Romans 5:8 “But God shows his love for us in that while we were still sinners, Christ died for us.”
Our heavenly Father has offered us grace more times than we can count and I can guarantee you that we definitely don’t deserve His eternal patience and mercy. So if you are a follower of Christ it would make sense that to bestow onto others the same grace that God has offered you.
I am by no means suggesting that this is an easy task. It takes deep discipline, heavy prayer, serious humility, and probably some tears (I’m a cryer, what can I say?), but in the end it will soften your heart and help you move from rejection to recovery.

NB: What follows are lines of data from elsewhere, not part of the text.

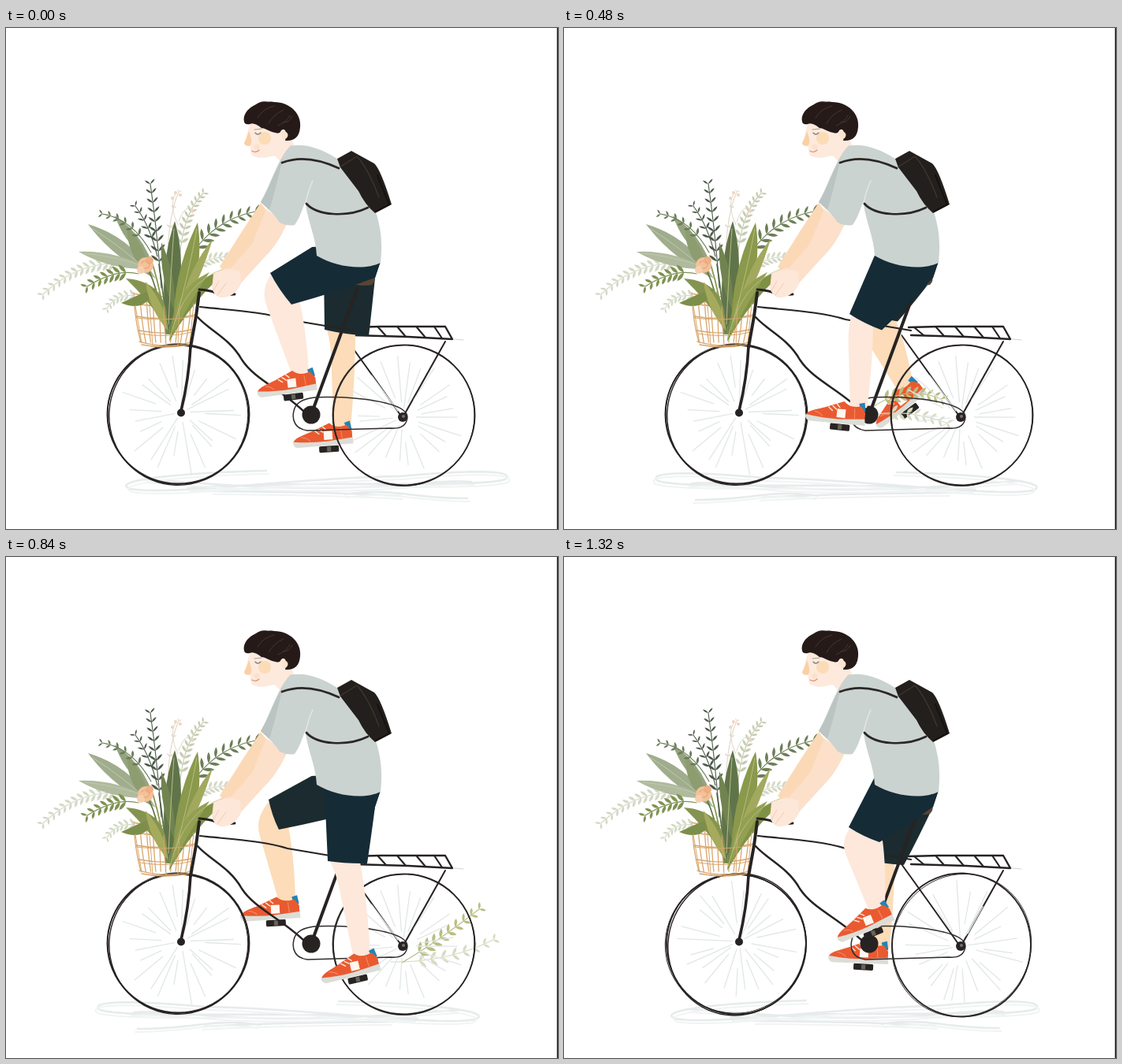
An HTML page for the animation above (1440 ms loop, 700 px wide and 636 px high).

```html
<!DOCTYPE html>
<html lang="en">
<head>
<meta charset="utf-8">
<title>Flower ride</title>
<style>
html, body { margin: 0; width: 100%; height: 100%; overflow: hidden; background: #fff; }
svg { display: block; width: 100vw; height: 100vh; }
</style>
</head>
<body>
<svg id="stage" viewBox="0 0 700 636" fill="none" stroke-linecap="round" stroke-linejoin="round"></svg>
<script>
const STEP = 120, COUNT = 12;
const INK = '#272322';

const fmt = v => Math.round(v * 10) / 10;
const mix = (a, b, t) => a.map((v, i) => v + (b[i] - v) * t);
const fill = (d, color, extra = '') => `<path d="${d}" fill="${color}" ${extra}/>`;
const line = (d, color = INK, w = 2, extra = '') =>
  `<path d="${d}" stroke="${color}" stroke-width="${w}" ${extra}/>`;
const dot = (x, y, r, color, extra = '') =>
  `<circle cx="${x}" cy="${y}" r="${r}" fill="${color}" ${extra}/>`;

function random(seed) {
  return () => (seed = (seed * 16807) % 2147483647) / 2147483647;
}

// ---------- plants ----------

function leaf(x, y, tx, ty, w, color, bend = 0) {
  const dx = tx - x, dy = ty - y, len = Math.hypot(dx, dy) || 1;
  const nx = -dy / len, ny = dx / len;
  const mx = x + dx * .52, my = y + dy * .52;
  const p = k => `${fmt(mx + nx * k)} ${fmt(my + ny * k)}`;
  return fill(`M${fmt(x)} ${fmt(y)}Q${p(bend + w)} ${fmt(tx)} ${fmt(ty)}Q${p(bend - w)} ${fmt(x)} ${fmt(y)}Z`, color);
}

function sprig([x0, y0, cx, cy, x1, y1], n, size, color, fat = .34) {
  let out = line(`M${x0} ${y0}Q${cx} ${cy} ${x1} ${y1}`, color, 1.1);
  for (let i = 1; i <= n; i++) {
    const t = .15 + .85 * i / n, u = 1 - t;
    const x = u * u * x0 + 2 * u * t * cx + t * t * x1;
    const y = u * u * y0 + 2 * u * t * cy + t * t * y1;
    const a = Math.atan2(u * (cy - y0) + t * (y1 - cy), u * (cx - x0) + t * (x1 - cx));
    const s = size * (1.1 - .45 * t);
    for (const side of [-.85, .85]) {
      out += leaf(x, y, x + s * Math.cos(a + side), y + s * Math.sin(a + side), s * fat, color);
    }
  }
  return out;
}

function bouquet() {
  const pale = '#d3d8c4', sage = '#a0ad8d', olive = '#8a994b', deep = '#60744a', dark = '#4b5a48';
  let s = '';
  s += sprig([165, 302, 100, 288, 47, 338], 13, 12, pale);
  s += sprig([232, 310, 258, 285, 298, 292], 9, 11, pale);
  s += sprig([220, 300, 222, 238, 250, 210], 10, 11, '#c6ccb0');
  s += sprig([180, 345, 145, 330, 128, 356], 7, 10, pale);
  s += sprig([205, 300, 205, 240, 219, 208], 3, 6, '#e3d6c5');
  s += line('M218 250Q206 225 215 210M219 246Q228 220 239 232', '#dcd9cc', 1);
  [[215, 209], [221, 212], [211, 216], [236, 233]].forEach(([x, y]) => s += dot(x, y, 2, '#f1d4c0'));

  s += leaf(190, 318, 104, 249, 18, sage, 4);
  s += leaf(182, 306, 92, 284, 13, '#b0ba9d');
  s += leaf(186, 300, 138, 238, 13, '#95a47e');
  s += leaf(184, 316, 154, 252, 14, '#8d9d70', -4);
  s += line('M188 316Q150 280 110 255M180 304Q140 290 100 286', '#c0c8ae', 1);

  for (let i = 0; i < 9; i++) {
    s += line(`M${203 + i} 388Q${196 + i * 2} 340 ${178 + i * 8} 300`, i % 2 ? olive : deep, 1.8);
  }
  s += sprig([197, 330, 192, 260, 183, 198], 9, 13, dark, .26);
  s += sprig([192, 290, 182, 250, 164, 226], 5, 11, dark, .26);
  s += sprig([184, 285, 160, 242, 122, 236], 6, 10, '#697b58');
  s += sprig([168, 312, 140, 305, 103, 328], 7, 14, '#7f9252');
  s += sprig([226, 305, 255, 245, 316, 233], 9, 16, '#6c7e56', .28);

  s += leaf(205, 385, 214, 245, 21, deep, 3);
  s += leaf(214, 360, 197, 272, 11, '#71844f');
  s += leaf(212, 385, 243, 247, 22, olive, 5);
  s += leaf(218, 372, 262, 268, 11, '#a2a95e', -5);
  s += leaf(204, 380, 152, 318, 18, '#849450', 22);
  s += leaf(190, 330, 146, 349, 13, '#7b8e4b', -12);
  s += leaf(207, 398, 283, 306, 17, '#7f9145', -28);
  s += leaf(212, 388, 258, 310, 14, '#93a052', -16);
  s += leaf(206, 385, 177, 322, 11, '#a5aa5c');
  s += line('M206 376Q209 310 213 255M215 372Q232 310 242 255M208 393Q225 322 276 306', '#b6bd83', 1);

  s += dot(177, 301, 10, '#f3c19a') + dot(171, 307, 5, '#f6cfae') + dot(182, 295, 5, '#eeb084');
  s += line('M172 298Q177 293 182 299Q182 306 175 305', '#e9a577', 1.2);
  return s;
}

function basket() {
  let d = '';
  for (let i = 0; i < 11; i++) {
    const x = 162 + i * 8;
    d += `M${x} ${336 + Math.sin(i) * 2}Q${x + 1} 370 ${171 + i * 6.3} 399`;
  }
  d += 'M161 337Q200 346 245 336M162 350Q200 356 243 349M165 366Q200 372 241 364M168 384Q204 391 239 382';
  d += 'M169 398Q204 408 237 398M172 402Q202 408 232 402';
  return line(d, '#d9a66c', 1.3);
}

// ---------- bike ----------

const WHEELS = {
  A: { front: [218.5, 490.5, 90, 88], rear: [504.5, 491.5, 90, 89], seed: 11 },
  B: { front: [223, 488, 89, 87], rear: [503, 492, 89, 86], seed: 47 },
  C: { front: [218.5, 491.5, 88.5, 89], rear: [504, 492.5, 88, 91], seed: 83 }
};
const WHEEL_ORDER = 'ABCBACBACBAC';

function wheel([cx, cy, rx, ry], hx, hy, seed, thick) {
  const r = random(seed * 991);
  let spokes = '';
  for (let i = 0; i < 24; i++) {
    const a = (i + r() * .8) * Math.PI / 12, from = .08 + r() * .3, to = .6 + r() * .32;
    const at = k => `${fmt(hx + (cx - hx) * k + rx * k * Math.cos(a))} ${fmt(hy + (cy - hy) * k + ry * k * Math.sin(a))}`;
    spokes += `M${at(from)}L${at(to)}`;
  }
  const ring = (ox, oy, dr, w, turn) =>
    `<ellipse cx="${cx + ox}" cy="${cy + oy}" rx="${rx + dr}" ry="${ry - dr}" stroke="${INK}" stroke-width="${w}" transform="rotate(${turn} ${cx} ${cy})"/>`;
  return line(spokes, '#e1e7e6', 1.3) + ring(0, 0, 0, 1.9, 0) +
    (thick ? ring(.8, 0, -1.8, 1.4, 24) + ring(-.5, .5, -.8, 1, 70) : ring(.5, .3, -.7, .8, 30));
}

function rack() {
  return line('M437 380L475 379L557 379L566 395L510 392L440 390', INK, 2.4) +
    line('M444 380L456 390M472 380L482 391M496 379L507 392M521 380L532 393M543 379L553 394', INK, 2.2) +
    line('M557 398L505 491M428 390Q462 437 500 491', INK, 2) +
    line('M568 395L580 396', '#cfd3d2', 1);
}

function bikeFrame() {
  return line('M246 354C280 358 325 360 357 370L440 384', INK, 2.1) +
    line('M243 367C258 384 284 394 299 421C316 447 350 459 380 489', INK, 2.5) +
    line('M446 330L388 488', INK, 4) +
    fill('M436 323Q450 315 466 314Q470 320 464 326Q450 329 436 323Z', '#594335') +
    line('M365 486C369 466 398 468 430 469C475 472 509 480 509 494C508 505 500 509 488 508L382 511C367 509 362 498 365 486Z', '#302c2b', 1.5) +
    dot(387, 491, 11.5, INK) + dot(503, 494, 6, INK) + dot(504, 493, 2, '#77706c');
}

function fork() {
  return line('M245 336L241 366L234 405', INK, 4) + line('M234 404Q232 445 222 486', INK, 3.6) +
    dot(222, 488.5, 5, INK) + line('M245 332Q258 333 266 336T290 338', INK, 3);
}

const SHADOWS = ['', 'matrix(-1 0 0 1 752 2)', 'matrix(.96 0 0 1 -10 1)'];

function ground(i) {
  const d = 'M330 562C210 565 132 575 157 585C205 594 370 571 500 569C600 560 647 562 633 573C590 585 410 573 230 584' +
    'M175 573C260 578 340 588 470 582C530 578 560 574 590 576M430 592C490 583 510 597 585 597M260 588Q410 589 500 594';
  return `<g transform="${SHADOWS[i % 3]}">` + line(d, '#e7ebeb', 2.6, 'stroke-dasharray="9 1.5"') +
    line(d, '#f1f4f4', 2, 'transform="translate(3 4)"') + '</g>';
}

// ---------- legs ----------

// step, hem front, hem back, knee, calf, ankle, shoe x / y / tilt
const POSES = [
  [0, 335, 311, 362, 351, 322, 330, 372, 346, 373, 438, 356, 452, -7],
  [1, 333, 308, 346, 346, 315, 330, 358, 342, 356, 434, 335, 448, -3],
  [3, 341, 342, 375, 376, 333, 358, 365, 372, 346, 464, 316, 475, 9],
  [5, 383, 384, 431, 391, 387, 400, 419, 388, 402, 494, 374, 503, 3],
  [6, 404, 383, 460, 391, 412, 400, 443, 388, 426, 508, 402, 518, -4],
  [7, 408, 386, 458, 389, 419, 402, 449, 387, 451, 506, 436, 521, -13],
  [9, 396, 378, 446, 383, 394, 398, 437, 381, 466, 460, 466, 489, -52],
  [11, 361, 343, 400, 362, 350, 360, 404, 360, 396, 444, 380, 464, -22]
];

function keyed(keys, step) {
  const k = keys.findIndex(p => p[0] >= step);
  if (k <= 0) return keys[Math.max(k, 0)].slice(1);
  const a = keys[k - 1], b = keys[k];
  return mix(a, b, (step - a[0]) / (b[0] - a[0])).slice(1);
}

function shoe(x, y, tilt) {
  return `<g transform="translate(${x} ${y}) rotate(${tilt})">` +
    '<rect x="-6" y="13" width="25" height="8" rx="1.5" fill="#282423"/><rect x="4" y="14" width="5" height="6" fill="#66645a"/>' +
    fill('M28 -15L35 -17L37 -6L31 -5Z', '#2383b4') +
    fill('M-38 6C-36 -1 -21 -3 -8 -9L9 -16C16 -9 24 -10 31 -12L37 -4L37 8L-36 9Z', '#ea5a30') +
    fill('M-38 5Q-16 8 4 7L37 4L38 12L-34 13Q-40 10 -38 5Z', '#dcddd7') +
    line('M-10 -7L-5 -3M-5 -9L0 -5M0 -12L4 -8', '#fbe4d8', 1.5) +
    line('M-27 0Q-20 1 -17 5M23 -8L24 4', '#f58d67', 1) +
    '<rect x="1" y="-6" width="11" height="11" fill="#fff6f0"/></g>';
}

function leg(step, skin, cloth) {
  const [ax, ay, bx, by, kx, ky, cx, cy, nx, ny, sx, sy, tilt] = keyed(POSES, step % COUNT);
  const tilted = Math.max(0, -tilt - 15) * .15;
  const [fx, fy] = mix([kx, ky], [nx - 11, ny], .22);
  const hip = 388 + (ay - 310) * .2;
  const shin = `M${ax + 3} ${ay}Q${kx} ${ky} ${fx} ${fy}L${nx - 11} ${ny + tilted}L${nx - 5} ${ny + 8}L${nx + 10} ${ny + 3}L${nx + 11} ${ny - tilted}` +
    `Q${(cx + nx + 11) / 2 + 3} ${(cy + ny) / 2 - 8} ${cx} ${cy}L${(ax + bx) / 2} ${(ay + by) / 2 - 8}Z`;
  const shorts = `M${hip} 278L${ax} ${ay}Q${(ax + bx) / 2 - 2} ${(ay + by) / 2 + 2} ${bx} ${by}` +
    `Q${(bx + 468) / 2} ${(by + 318) / 2 + 2} 468 317L475 296L440 275Z`;
  return fill(shin, skin) + shoe(sx, sy, tilt) + fill(shorts, cloth);
}

// ---------- loose sprigs ----------

const UPPER = [
  [3, 352, 474, 385, 462, 412, 478],
  [5, 418, 498, 475, 440, 545, 464],
  [7, 502, 515, 545, 490, 600, 447],
  [9, 572, 462, 605, 440, 637, 453],
  [10, 612, 455, 640, 440, 664, 454]
];
const LOWER = [
  [3, 362, 486, 390, 478, 420, 492],
  [5, 424, 496, 480, 488, 552, 511],
  [7, 488, 514, 560, 515, 618, 486],
  [9, 552, 478, 595, 476, 635, 492],
  [10, 600, 484, 640, 480, 670, 494]
];

function drift(i) {
  if (i < 3 || i > 10) return '';
  const faint = i > 9 ? .35 : i > 8 ? .75 : 1;
  return `<g opacity="${faint}">` + sprig(keyed(LOWER, i), 8, 13, '#d7dac3') +
    sprig(keyed(UPPER, i), 9, 14, i < 8 ? '#b9bd82' : '#cdd1ad') + '</g>';
}

// ---------- rider ----------

function rider() {
  let s = '';
  s += fill('M323 222L300 257L271 303Q280 314 291 309L343 248Z', '#fbd9b7');
  s += fill('M330 230L356 249Q344 276 326 293L296 326Q290 342 272 342Q259 338 262 322L263 312Q275 306 286 304L312 274Z', '#fce0ca');
  s += fill('M264 311Q280 303 297 309L298 325Q289 343 271 342Q259 336 264 311Z', '#fde7d8');
  s += line('M270 321L263 334M279 324L268 339', '#f6cbb0', 1);
  s += fill('M310 120C306 131 305 140 302 146Q304 151 310 150C310 156 309 163 318 164C330 167 335 161 342 163L348 170L366 150L354 124Z', '#fdeadd');
  s += fill('M308 131Q305 141 302 146Q303 151 310 149Q313 143 308 131Z', '#fad0a4');
  s += dot(328, 140, 8, '#fbd5a9', 'opacity=".75"') + dot(318, 151, 3.5, '#fddcc0', 'opacity=".7"');
  s += line('M316 133Q319 137 323 133', '#7b8988', 1.4) + line('M315 129L324 128', '#b49b87', 1);
  s += line('M312 156Q317 159 321 155', '#dd8d78', 1.2);
  s += fill('M360 150C377 146 398 152 420 166C454 190 482 235 475 298C455 308 419 304 394 289C393 267 384 249 380 225L366 190Z', '#cbd3d0');
  s += fill('M361 149C345 165 336 198 323 221Q341 237 347 247Q357 252 366 250C374 240 378 222 389 194L386 160Z', '#cbd3d0');
  s += fill('M351 165C341 180 334 204 323 221L334 231Q342 205 351 165Z', '#bac4c3');
  s += line('M389 194Q383 207 380 222', '#e3e8e6', 1.4);
  s += fill('M302 119C299 103 321 91 340 94C361 94 375 110 373 126C372 139 365 144 354 143C357 133 354 126 349 130Q347 135 342 133C335 132 329 127 324 127C318 122 313 120 309 122Q303 123 302 119Z', '#251a18');
  s += dot(353, 136, 4.5, '#fde2cf') + line('M307 111Q300 113 304 119M316 99Q324 92 333 95', '#251a18', 1.5);
  s += line('M319 114Q326 102 340 99M333 121Q340 109 352 104M351 120Q360 120 363 112M345 124Q356 119 360 111', '#49362f', 1);
  s += line('M350 171Q381 159 422 178M381 223C394 238 432 241 459 228', '#2a2726', 2.7);
  s += fill('M420 166L438 156L467 172Q475 179 489 224L468 235Q455 224 447 207L424 177Z', '#231f1d');
  s += line('M424 176L445 163M446 164Q460 180 473 215', '#40372f', 1.2);
  s += line('M471 187L486 224L469 233', '#151211', 2);
  return s;
}

// ---------- scene ----------

const stage = document.getElementById('stage');
const flowers = basket() + bouquet() + line('M164 352L172 400M182 352L186 402M200 354L203 404M220 352L218 403M238 350L233 400M165 368Q200 373 240 366M170 388Q204 394 237 386', '#d9a66c', 1);
const statics = { rack: rack(), frame: bikeFrame(), fork: fork(), rider: rider() };
const edge = '<rect x="698.7" width="1.3" height="636" fill="#111"/>';

function scene(i) {
  const w = WHEELS[WHEEL_ORDER[i]];
  return ground(i) + statics.rack +
    leg(i + 6, '#fcdcb9', '#1b2b2f') + drift(i) +
    wheel(w.front, 222, 488, w.seed, true) + wheel(w.rear, 503, 494, w.seed + 7, false) +
    statics.frame + flowers + statics.fork +
    leg(i, '#fde8db', '#152b36') + statics.rider + edge;
}

const scenes = Array.from({ length: COUNT }, (_, i) => scene(i));
const start = performance.now();
let shown = -1;

function draw(now) {
  const i = Math.floor(Math.max(0, now - start) / STEP) % COUNT;
  if (i !== shown) stage.innerHTML = scenes[shown = i];
  requestAnimationFrame(draw);
}
draw(start);
</script>
</body>
</html>
```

Remember, my dear friend that while rejection is never an easy thing for anyone (single or otherwise) to go through, there are ways to cope with the burn to your ego and the stab to your heart. Allow God to draw you closer through this ordeal and make sure that you give Him the ultimate control as He emphasizes your true value through your positive attributes. Allow your fellow believers to speak His truth to your heart and mind which will help you to truly forgive the other person and move on to bigger and better things. Remember that while we have free will to treat each other well or poorly, God is ultimately the one in control and He will always use everything (good or bad) to His glory! Jeremiah 29:11 reminds us that “‘For I know the plans I have for you,’ declares the LORD ‘plans to prosper you and not to harm you, plans to give you hope and a future.’” So allow God to usher you into a new beginning where His plans for hope and a future are waiting.